This article revealed a previously unknown mode of implant failure after spine surgery. The investigation of the prevalence of chronic deep implant infection in patients revised for pain after spinal fusion is substantial. This, when combined with available evidence from Agarwal, et al, supports the researchers’ theory behind the cause of implant failure, that there is “a hidden prevalence of sub-clinical germ colonization on the implant could be an underlying mechanism in [pedicle screw] PS loosening.” As demonstrated in results of the two-staged approach to this research, the pedicle screws are being contaminated in two phases: preoperative phase and intraoperative phase, both of which could be mitigated by employing newer methodologies or standards of care.
Agarwal A, et al. e-Poster 28. Presented at: Safety in Spine Surgery Summit; April 20, 2018; New York.
Agarwal A, et al. Global Spine Journal. 2018;doi.org/10.1177/2192568218762380.
Agarwal A, et al. Global Spine Journal. 2018;doi.org/10.1177/2192568218784298.

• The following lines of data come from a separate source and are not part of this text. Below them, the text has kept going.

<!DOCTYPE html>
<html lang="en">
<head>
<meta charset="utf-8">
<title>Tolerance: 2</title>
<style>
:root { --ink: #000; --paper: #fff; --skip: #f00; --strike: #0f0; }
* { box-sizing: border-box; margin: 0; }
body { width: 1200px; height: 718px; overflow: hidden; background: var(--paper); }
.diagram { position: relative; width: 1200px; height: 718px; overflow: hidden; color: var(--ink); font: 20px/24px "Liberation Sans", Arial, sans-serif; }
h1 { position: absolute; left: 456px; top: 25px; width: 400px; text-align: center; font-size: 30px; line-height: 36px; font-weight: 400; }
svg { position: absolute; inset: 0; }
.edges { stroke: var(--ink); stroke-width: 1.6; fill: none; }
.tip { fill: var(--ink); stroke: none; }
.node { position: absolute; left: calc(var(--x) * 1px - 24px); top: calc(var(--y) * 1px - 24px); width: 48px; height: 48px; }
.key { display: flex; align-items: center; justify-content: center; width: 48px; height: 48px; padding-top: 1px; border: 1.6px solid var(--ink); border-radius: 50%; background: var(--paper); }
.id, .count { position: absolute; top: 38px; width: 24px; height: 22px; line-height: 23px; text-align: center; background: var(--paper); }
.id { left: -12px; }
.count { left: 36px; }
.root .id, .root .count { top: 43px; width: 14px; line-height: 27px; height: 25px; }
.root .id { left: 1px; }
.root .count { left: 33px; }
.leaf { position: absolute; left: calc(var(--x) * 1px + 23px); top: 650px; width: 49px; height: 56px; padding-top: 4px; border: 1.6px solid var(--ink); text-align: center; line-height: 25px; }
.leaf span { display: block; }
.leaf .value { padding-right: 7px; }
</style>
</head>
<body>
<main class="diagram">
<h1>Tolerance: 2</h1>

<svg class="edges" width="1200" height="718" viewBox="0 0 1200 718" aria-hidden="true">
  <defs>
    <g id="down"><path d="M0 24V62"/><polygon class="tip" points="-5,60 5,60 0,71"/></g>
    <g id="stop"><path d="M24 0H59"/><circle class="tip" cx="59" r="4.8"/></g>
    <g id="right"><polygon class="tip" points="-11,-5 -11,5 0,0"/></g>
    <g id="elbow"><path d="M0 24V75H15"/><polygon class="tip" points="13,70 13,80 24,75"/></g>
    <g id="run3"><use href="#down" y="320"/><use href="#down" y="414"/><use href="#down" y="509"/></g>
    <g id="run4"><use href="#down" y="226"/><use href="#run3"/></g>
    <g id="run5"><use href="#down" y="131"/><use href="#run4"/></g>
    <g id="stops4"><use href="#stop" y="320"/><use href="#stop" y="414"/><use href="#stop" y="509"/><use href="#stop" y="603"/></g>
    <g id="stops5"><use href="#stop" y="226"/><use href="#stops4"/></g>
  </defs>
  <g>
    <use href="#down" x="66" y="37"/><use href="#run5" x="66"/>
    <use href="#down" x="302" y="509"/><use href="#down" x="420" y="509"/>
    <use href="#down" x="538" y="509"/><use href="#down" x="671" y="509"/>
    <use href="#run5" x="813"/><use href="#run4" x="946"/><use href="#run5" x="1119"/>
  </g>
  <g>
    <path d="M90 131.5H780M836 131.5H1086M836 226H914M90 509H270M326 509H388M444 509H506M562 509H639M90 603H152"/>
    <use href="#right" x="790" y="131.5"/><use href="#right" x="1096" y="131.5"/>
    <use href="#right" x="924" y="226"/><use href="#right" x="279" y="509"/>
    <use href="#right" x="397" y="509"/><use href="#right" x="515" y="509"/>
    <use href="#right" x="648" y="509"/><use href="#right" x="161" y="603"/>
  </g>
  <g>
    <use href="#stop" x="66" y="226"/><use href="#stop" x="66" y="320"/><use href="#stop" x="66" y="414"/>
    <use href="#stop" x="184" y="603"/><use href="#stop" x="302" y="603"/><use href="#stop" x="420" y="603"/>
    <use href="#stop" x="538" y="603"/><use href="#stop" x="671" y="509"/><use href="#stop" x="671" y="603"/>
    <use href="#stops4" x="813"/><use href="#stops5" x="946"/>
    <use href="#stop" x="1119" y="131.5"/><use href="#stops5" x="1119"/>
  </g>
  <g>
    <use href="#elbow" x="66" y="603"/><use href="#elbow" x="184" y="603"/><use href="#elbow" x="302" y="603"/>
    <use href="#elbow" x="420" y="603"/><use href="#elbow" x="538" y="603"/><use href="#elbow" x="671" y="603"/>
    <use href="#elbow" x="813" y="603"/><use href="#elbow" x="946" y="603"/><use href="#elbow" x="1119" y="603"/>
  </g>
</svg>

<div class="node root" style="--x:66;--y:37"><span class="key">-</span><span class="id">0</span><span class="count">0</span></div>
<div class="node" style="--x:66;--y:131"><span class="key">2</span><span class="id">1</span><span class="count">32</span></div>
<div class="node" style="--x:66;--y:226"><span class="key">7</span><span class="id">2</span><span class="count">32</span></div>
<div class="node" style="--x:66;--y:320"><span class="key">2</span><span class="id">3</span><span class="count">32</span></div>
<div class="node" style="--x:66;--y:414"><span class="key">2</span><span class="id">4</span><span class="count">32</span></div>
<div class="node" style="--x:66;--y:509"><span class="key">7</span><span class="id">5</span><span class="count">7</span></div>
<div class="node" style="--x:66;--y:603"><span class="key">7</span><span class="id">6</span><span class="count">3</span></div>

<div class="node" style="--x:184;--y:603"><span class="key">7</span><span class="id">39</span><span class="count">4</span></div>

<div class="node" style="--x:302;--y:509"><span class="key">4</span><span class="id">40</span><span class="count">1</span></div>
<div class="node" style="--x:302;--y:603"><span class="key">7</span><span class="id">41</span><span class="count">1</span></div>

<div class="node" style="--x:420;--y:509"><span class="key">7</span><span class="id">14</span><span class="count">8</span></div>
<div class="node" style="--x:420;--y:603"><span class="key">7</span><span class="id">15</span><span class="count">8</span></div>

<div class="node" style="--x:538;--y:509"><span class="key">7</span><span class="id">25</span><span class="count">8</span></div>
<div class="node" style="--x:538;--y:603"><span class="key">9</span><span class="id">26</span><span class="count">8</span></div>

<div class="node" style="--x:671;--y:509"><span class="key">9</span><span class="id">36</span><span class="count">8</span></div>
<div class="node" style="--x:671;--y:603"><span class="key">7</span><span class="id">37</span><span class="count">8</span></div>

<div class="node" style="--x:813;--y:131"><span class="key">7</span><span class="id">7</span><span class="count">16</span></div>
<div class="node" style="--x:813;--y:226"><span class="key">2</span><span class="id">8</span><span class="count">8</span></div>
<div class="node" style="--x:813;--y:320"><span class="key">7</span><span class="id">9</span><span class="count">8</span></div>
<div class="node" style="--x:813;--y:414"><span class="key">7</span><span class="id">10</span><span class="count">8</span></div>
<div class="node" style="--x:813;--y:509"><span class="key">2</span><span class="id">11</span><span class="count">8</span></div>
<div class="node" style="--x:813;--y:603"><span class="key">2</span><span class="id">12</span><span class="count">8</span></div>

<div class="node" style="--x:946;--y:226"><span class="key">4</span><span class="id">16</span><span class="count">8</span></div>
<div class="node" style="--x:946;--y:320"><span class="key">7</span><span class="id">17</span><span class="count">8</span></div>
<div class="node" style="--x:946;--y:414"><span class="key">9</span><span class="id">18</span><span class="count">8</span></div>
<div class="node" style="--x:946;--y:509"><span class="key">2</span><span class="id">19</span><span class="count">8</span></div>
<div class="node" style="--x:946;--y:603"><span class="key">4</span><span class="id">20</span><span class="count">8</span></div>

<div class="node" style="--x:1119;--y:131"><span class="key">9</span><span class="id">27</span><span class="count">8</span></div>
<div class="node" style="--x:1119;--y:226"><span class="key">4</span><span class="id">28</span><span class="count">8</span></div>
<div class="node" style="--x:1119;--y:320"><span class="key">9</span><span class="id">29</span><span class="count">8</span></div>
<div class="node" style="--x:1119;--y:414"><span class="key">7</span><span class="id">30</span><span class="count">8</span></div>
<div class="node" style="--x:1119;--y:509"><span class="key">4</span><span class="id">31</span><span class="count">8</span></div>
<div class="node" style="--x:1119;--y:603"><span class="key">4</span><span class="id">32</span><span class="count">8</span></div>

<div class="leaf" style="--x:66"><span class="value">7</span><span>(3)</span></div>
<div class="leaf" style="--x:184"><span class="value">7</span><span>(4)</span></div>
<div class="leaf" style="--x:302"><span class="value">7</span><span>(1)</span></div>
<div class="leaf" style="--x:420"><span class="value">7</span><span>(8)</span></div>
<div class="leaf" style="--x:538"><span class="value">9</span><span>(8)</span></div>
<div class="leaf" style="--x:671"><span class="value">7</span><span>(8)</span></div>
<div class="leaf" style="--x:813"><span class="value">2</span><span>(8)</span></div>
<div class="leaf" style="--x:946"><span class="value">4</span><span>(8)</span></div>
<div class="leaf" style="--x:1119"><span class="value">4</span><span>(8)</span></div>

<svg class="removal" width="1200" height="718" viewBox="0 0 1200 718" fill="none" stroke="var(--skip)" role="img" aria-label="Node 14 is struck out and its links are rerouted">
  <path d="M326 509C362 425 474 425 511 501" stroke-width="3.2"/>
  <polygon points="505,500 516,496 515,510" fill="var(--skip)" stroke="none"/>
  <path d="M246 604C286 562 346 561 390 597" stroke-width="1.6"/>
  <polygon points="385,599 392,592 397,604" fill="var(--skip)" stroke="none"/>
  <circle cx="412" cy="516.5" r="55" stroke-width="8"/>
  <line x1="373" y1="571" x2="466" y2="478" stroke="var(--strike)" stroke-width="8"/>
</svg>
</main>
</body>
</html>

Agarwal A., et al. Global Spine Journal. 2018; doi.org/10.1177/2192568218780676.
Agarwal A, et al. Paper 53. Presented at: Society for Minimally Invasive Spine Surgery Annual Meeting; Sept. 6-8, 2018; Las Vegas.
Agarwal, A. et al. Reducing bacterial dose during instrumented spine surgery: A clinical study on a novel and effortless Method; Presented at: North American Spine Society Annual Meeting; Sept. 26-29, 2018; Los Angeles.
Aakash Agarwal, PhD
Director of research & development
Spinal Balance Inc.
Disclosures: Agarwal reports no relevant financial disclosures.